On Wednesday night, Channel 10’s ‘The Project’ interviewed Beirut based photographer João Sousa in response to the explosion that at the time of writing has killed at least 135 people, injured around 5,000 and reportedly left 300,000 homeless.
Asked by host Waleed Aly if Lebanese officials’ explanations that the cause of the explosion was ammonium nitrate was “widely accepted by people there”, Sousa responded by saying that “99 percent of the people I’ve spoken with” do not believe the official explanation, and that “people are more likely to believe that this was an attack, a military attack, possibly by Israel”.
He continued, alluding to the history of conflict between Israel and Lebanese based terrorist groups, suggesting that “people are always expecting something like this to happen”. He did not offer one single alternative explanation. Perhaps responsibility could lie with Hezbollah, who held three metric tons of ammonium nitrate in London – the exact chemical believed to have caused the explosion – until it was found by MI5 and the London Metropolitan Police in 2015. It could even be related to the trial over the 2005 assassination of ex-Lebanese Prime Minister Rafik al-Hariri, with the verdict being postponed as a result of the explosion. There are a myriad explanations to be explored.
The fact is that at this stage we simply do not know with certainty who is responsible for the explosion, yet the crew of The Project felt comfortable for their interviewee to spread conspiracy theories about Israel’s involvement, without feeling any need to question him or push for any other alternatives. They were happy with the explanation. To all those watching at home who are not entirely aware of Middle Eastern affairs, the message was clear as day. Israel was responsible.
As blatantly antisemitic and dangerous as this interview is, it should come as no surprise. Following the 2014 kidnapping and murder of Naftali Fraenkel, Gilad Shaer and Eyal Yifrah, in an interview with Tel Aviv University professor Yossi Shain, Waleed Aly suggested that the heinous murder of the boys was “connected to a broader political picture” and that it could be “a response to the occupation”. Once again, the message is clear. The kidnapping and murder of innocent teenagers on their way home is a perfectly legitimate response to Israel’s military presence in Judea and Samaria.
At the very best, The Project’s hosts failed in their duty as reporters to challenge views put forward by a civilian – by no means an expert on the matter. At the very best, they failed miserably in their responsibility to be fair and accurate. Some may say that Sousa is not a Channel 10 journalist and was simply stating others’ opinions. But if The Project specifically chose to interview him, do they not have a responsibility to ensure that his comments are appropriate, and if not, to challenge them?
Given the history of Aly – who solely conducted the interview – this ‘best case scenario’ appears highly unlikely. He was quite content with the explanation that Israel was probably responsible for what may very well constitute a war crime – given that Israel has been in a technical state of war with Lebanon for decades – if it indeed was a military attack. And he was successful.
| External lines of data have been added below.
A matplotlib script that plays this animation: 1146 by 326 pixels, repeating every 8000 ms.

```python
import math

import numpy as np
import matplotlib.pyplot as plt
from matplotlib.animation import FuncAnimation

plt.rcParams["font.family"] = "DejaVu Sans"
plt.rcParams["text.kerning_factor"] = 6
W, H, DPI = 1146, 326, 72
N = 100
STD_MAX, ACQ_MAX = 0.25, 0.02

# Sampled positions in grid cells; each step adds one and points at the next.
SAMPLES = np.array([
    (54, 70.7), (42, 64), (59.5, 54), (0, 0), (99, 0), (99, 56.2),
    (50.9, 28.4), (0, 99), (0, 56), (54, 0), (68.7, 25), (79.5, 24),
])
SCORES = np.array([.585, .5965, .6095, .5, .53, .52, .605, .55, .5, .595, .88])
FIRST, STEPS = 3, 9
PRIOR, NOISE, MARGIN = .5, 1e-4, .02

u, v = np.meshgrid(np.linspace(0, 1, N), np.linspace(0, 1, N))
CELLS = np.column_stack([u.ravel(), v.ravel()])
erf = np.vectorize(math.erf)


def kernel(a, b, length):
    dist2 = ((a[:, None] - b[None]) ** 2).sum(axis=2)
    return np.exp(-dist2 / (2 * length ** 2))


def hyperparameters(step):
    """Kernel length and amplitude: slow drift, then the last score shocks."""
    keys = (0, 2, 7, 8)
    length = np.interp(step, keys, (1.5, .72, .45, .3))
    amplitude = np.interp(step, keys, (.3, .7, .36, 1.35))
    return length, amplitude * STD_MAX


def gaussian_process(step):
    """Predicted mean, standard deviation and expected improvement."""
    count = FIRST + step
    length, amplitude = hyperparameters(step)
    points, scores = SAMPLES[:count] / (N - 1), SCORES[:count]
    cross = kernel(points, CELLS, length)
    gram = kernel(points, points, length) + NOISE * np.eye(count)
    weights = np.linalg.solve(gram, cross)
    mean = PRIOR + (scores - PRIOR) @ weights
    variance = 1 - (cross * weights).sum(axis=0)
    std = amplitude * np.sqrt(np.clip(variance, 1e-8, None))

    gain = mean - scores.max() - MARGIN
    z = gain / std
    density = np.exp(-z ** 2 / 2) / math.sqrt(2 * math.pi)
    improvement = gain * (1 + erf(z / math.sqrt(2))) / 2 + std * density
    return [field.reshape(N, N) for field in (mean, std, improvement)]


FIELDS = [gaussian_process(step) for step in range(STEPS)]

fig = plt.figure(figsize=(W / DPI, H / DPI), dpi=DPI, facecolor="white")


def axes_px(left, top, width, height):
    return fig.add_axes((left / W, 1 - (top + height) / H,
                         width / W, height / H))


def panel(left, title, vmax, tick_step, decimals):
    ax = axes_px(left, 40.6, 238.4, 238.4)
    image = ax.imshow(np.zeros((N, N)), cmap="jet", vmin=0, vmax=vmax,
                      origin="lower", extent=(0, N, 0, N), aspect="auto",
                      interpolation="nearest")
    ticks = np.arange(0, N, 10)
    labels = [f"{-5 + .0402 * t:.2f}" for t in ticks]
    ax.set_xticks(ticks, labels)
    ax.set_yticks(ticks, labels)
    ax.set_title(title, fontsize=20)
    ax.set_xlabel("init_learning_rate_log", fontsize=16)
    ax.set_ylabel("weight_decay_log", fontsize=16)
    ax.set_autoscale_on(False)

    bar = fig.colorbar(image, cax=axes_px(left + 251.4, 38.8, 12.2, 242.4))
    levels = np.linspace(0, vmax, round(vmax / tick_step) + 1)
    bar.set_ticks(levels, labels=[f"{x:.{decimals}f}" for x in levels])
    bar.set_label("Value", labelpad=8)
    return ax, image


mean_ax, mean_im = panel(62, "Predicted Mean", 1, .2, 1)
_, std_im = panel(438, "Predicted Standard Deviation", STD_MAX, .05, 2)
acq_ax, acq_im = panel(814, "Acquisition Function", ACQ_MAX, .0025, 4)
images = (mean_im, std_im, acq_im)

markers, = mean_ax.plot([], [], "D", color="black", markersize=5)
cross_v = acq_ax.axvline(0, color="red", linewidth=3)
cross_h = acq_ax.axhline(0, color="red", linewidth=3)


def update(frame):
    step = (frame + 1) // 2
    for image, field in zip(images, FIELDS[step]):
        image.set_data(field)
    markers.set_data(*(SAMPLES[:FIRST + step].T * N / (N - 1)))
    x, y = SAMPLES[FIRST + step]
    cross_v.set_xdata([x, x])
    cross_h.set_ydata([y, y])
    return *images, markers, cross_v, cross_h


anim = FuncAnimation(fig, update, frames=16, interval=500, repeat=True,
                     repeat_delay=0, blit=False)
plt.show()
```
Although footage of the interview has since been taken down from The Project’s social media channels, the damage is done. All those watching at home immediately understood that Israel was the culprit in this utter humanitarian disaster.
Even more upsetting, however, is what this represents. It is more than just another false accusation against Israel. Instead of embracing the Lebanese and offering support – as Israel immediately did – The Project chose to exploit what will be remembered for years as an unmitigated humanitarian disaster, and place the blame solely on Israel. They used the sympathy of the world and turned it into anger aimed at the world’s only Jewish state.
This is nothing new, and one does not have to do much digging to unearth examples of Israel portrayed as a pariah state.
Do Waleed Aly and the hosts of The Project care and feel for the victims in Beirut? I have no doubt that they do. But were they able to put aside their dislike of the only Jewish nation state and focus on the tragedy over its northern border? No.
Our community should not put up with this blatant antisemitism. It cannot.